Your objective » Find the string "decelerate" in the entries and copy each line that has it.

(Source texts of formatted documents)
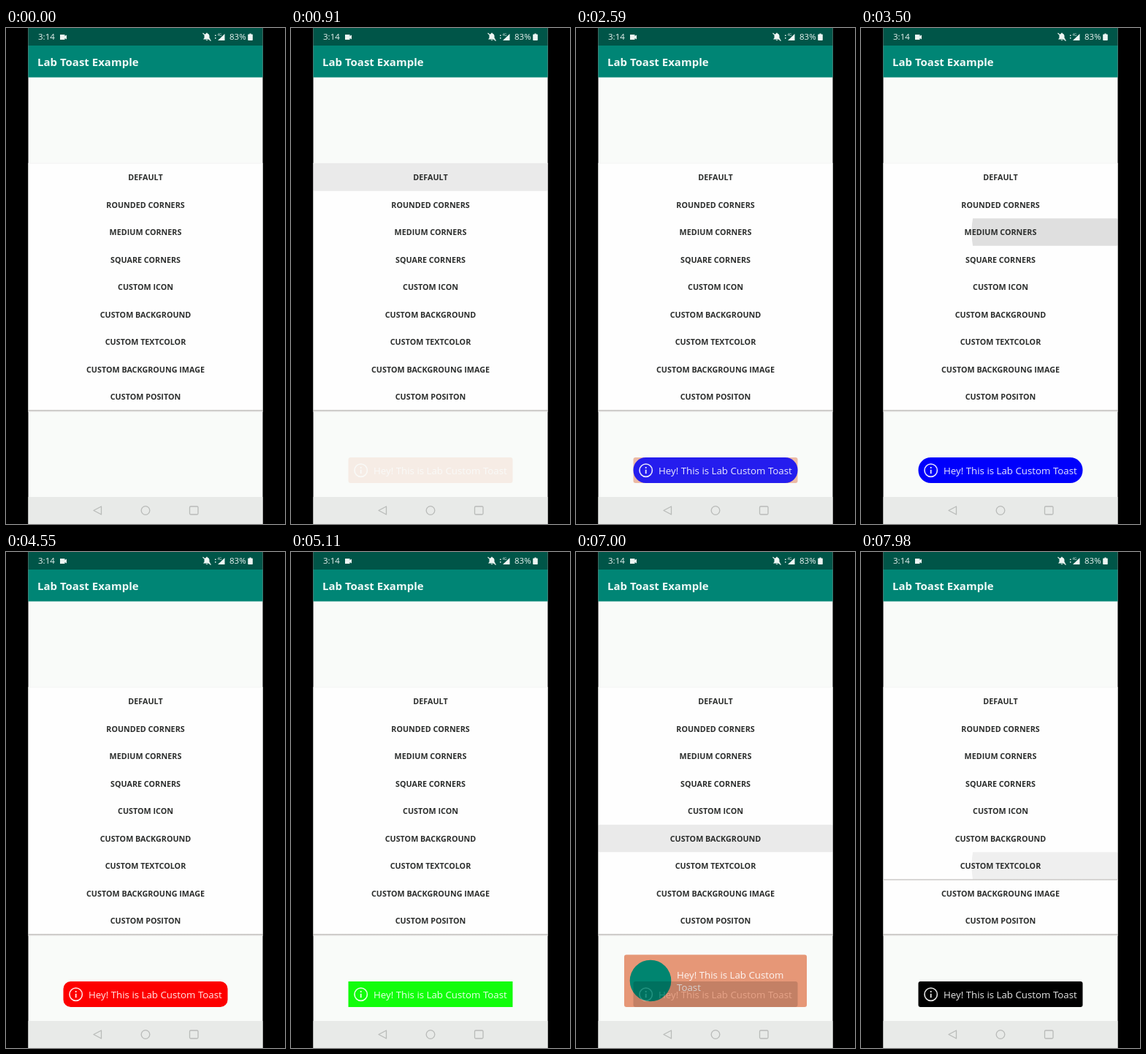
Animation, 382 px wide and 678 px high, one loop 8 s. Source, as an HTML page:

```html
<!DOCTYPE html>
<html lang="en">
<head>
<meta charset="utf-8">
<title>Lab Toast Example</title>
<style>
  html, body { margin: 0; width: 100%; height: 100%; overflow: hidden; background: #000; }
  svg { display: block; width: 100vw; height: 100vh; font-family: "Open Sans", "Noto Sans", sans-serif; }
  .label { font-size: 10.75px; font-weight: 700; fill: #2c2e2d; text-anchor: middle; }
  .toast text { font-size: 13.3px; fill: #fff; fill-opacity: .9; }
</style>
</head>
<body>
<svg viewBox="0 0 382 678">
  <defs>
    <clipPath id="rowClip"><rect id="rowBox" x="30.5" width="321" height="37.5" rx="1.5"/></clipPath>
    <linearGradient id="edge" x1="0" y1="0" x2="0" y2="1">
      <stop offset="0" stop-color="#bdbab8"/>
      <stop offset="1" stop-color="#f4f4f3"/>
    </linearGradient>
  </defs>

  <rect width="382" height="678"/>
  <rect x="30.5" width="321" height="678" fill="#f9fbf9"/>
  <rect x="30.5" width="321" height="24" fill="#005548"/>
  <rect x="30.5" y="24" width="321" height="43.500" fill="#008575"/>
  <text x="43" y="51.8" font-size="15" font-weight="700" fill="#f0faf8">Lab Toast Example</text>

  <g fill="#eef5f3">
    <g font-size="11.5">
      <text x="44" y="16.4">3:14</text>
      <text x="306" y="16.4">83%</text>
    </g>
    <path d="M74 9h6.500v2l2.500-1.500v6l-2.500-1.500v2h-6.500z"/>
    <path d="M270 15.500l1.500-2v-3q.4-2.700 2.600-3v-.7h1.800v.7q2.200.3 2.600 3v3l1.500 2zM273.500 16.300h3q-1.500 1.900-3 0z"/>
    <path d="M269.500 7l11 10.500" fill="none" stroke="#eef5f3" stroke-width="1.100"/>
    <path d="M299.500 8v9h-9.500z"/>
    <rect x="286" y="9.500" width="1.500" height="1.500"/>
    <rect x="286" y="13" width="1.500" height="1.500"/>
    <text x="289.500" y="10.500" font-size="4.500">4G</text>
    <path d="M333.500 7.500h2v1h1.500q.8 0 .8.800v7q0 .8-.8.800h-5q-.8 0-.8-.8v-7q0-.8.8-.8h1.500z"/>
  </g>

  <rect x="30.5" y="185" width="321" height="337.500" fill="#fefefe"/>
  <rect x="30.5" y="184.500" width="321" height="1" fill="#f3f4f3"/>
  <rect x="30.5" y="522" width="321" height="3" fill="url(#edge)"/>

  <g clip-path="url(#rowClip)"><circle id="ripple" cx="264"/></g>
  <rect id="lift" x="30.5" width="321" height="2" fill="url(#edge)"/>
  <g id="labels"></g>
  <g id="toasts"></g>

  <rect x="30.5" y="641" width="321" height="37" fill="#e8eae8"/>
  <g fill="none" stroke="#b9bbb9" stroke-width="1.300" stroke-linejoin="round">
    <path d="M120 659.500l10.500-5.500v11z"/>
    <circle cx="191" cy="659.500" r="5.800"/>
    <rect x="251.500" y="654" width="11.500" height="11" rx="1.500"/>
  </g>
</svg>
<script>
const LOOP = 8000, STEP = 70, ROW = 37.5, FIRST_ROW = 204, FADE = 400;
const labels = ["DEFAULT", "ROUNDED CORNERS", "MEDIUM CORNERS", "SQUARE CORNERS", "CUSTOM ICON",
  "CUSTOM BACKGROUND", "CUSTOM TEXTCOLOR", "CUSTOM BACKGROUNG IMAGE", "CUSTOM POSITON"];

// One press per row, from the top; "show" is when its toast starts to fade in.
const presses = [
  { at: 560, show: 880, color: "#e69777", radius: 3 },
  { at: 2030, show: 2350, color: "#0000fc", radius: 17 },
  { at: 3360, show: 3680, color: "#fd0000", radius: 10 },
  { at: 4620, show: 4700, color: "#12fd0c", radius: 0 },
  { at: 5600, show: 5920, color: "#e69777", radius: 3, large: true },
  { at: 6650, show: 6970, color: "#000", radius: 3 },
  { at: 7980, show: Infinity }
];

const el = id => document.getElementById(id);
const clamp = v => Math.max(0, Math.min(1, v));
const ramp = (t, from, to) => clamp((t - from) / (to - from));
const accelerate = p => p * p;
const decelerate = p => 1 - (1 - p) ** 2;
const set = (node, attrs) => {
  for (const name in attrs) node.setAttribute(name, attrs[name]);
};

function toastMarkup({ color, radius, large }) {
  const body = large
    ? `<rect x="66" y="550.5" width="250" height="71.500" rx="${radius}" fill="${color}"/>
       <circle cx="102" cy="586" r="28.300" fill="#008570"/>
       <text x="138" y="583">Hey! This is Lab Custom</text>
       <text x="138" y="599.500">Toast</text>`
    : `<rect x="78.500" y="587" width="225" height="35" rx="${radius}" fill="${color}"/>
       <circle cx="95.700" cy="604.700" r="8.700" fill="none" stroke="#fff" stroke-opacity=".9" stroke-width="1.600"/>
       <path d="M95.700 600v2M95.700 603.700v5.500" stroke="#fff" stroke-opacity=".9" stroke-width="1.800"/>
       <text x="113" y="609.700">Hey! This is Lab Custom Toast</text>`;
  return `<g class="toast">${body}</g>`;
}

el("labels").innerHTML = labels.map((label, i) =>
  `<text class="label" x="191" y="${FIRST_ROW + i * ROW + 4}">${label}</text>`).join("");
const shown = presses.filter(p => p.color);
el("toasts").innerHTML = shown.map(toastMarkup).join("");
const toasts = [...el("toasts").children];

function drawPress(t) {
  const row = presses.findLastIndex(p => t >= p.at);
  const age = row < 0 ? Infinity : t - presses[row].at;
  const top = FIRST_ROW + (row - .5) * ROW;
  set(el("rowBox"), { y: top });
  set(el("ripple"), {
    cy: top + ROW / 2,
    r: 112.5 + 128 * ramp(age, 140, 280),
    opacity: (.06 + .06 * ramp(age, 0, 140)) * (1 - ramp(age, 280, 490))
  });
  set(el("lift"), { y: top + ROW - .5, opacity: age < STEP ? 1 : 0 });
}

function drawToasts(t) {
  toasts.forEach((toast, i) => {
    const start = shown[i].show;
    const end = i + 1 < shown.length ? shown[i + 1].show : Infinity;
    const leaving = end === Infinity ? 0 : ramp(t, end, end + FADE);
    const entering = ramp(t, start, start + FADE);
    set(toast, { opacity: decelerate(entering) * (1 - accelerate(leaving)) });
  });
}

function draw(now) {
  const t = Math.floor(now % LOOP / STEP) * STEP;
  drawPress(t);
  drawToasts(t);
}

const origin = performance.now();
function tick() {
  draw(performance.now() - origin);
  requestAnimationFrame(tick);
}
tick();
</script>
</body>
</html>
```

Written answer »
const decelerate = p => 1 - (1 - p) ** 2;
    set(toast, { opacity: decelerate(entering) * (1 - accelerate(leaving)) });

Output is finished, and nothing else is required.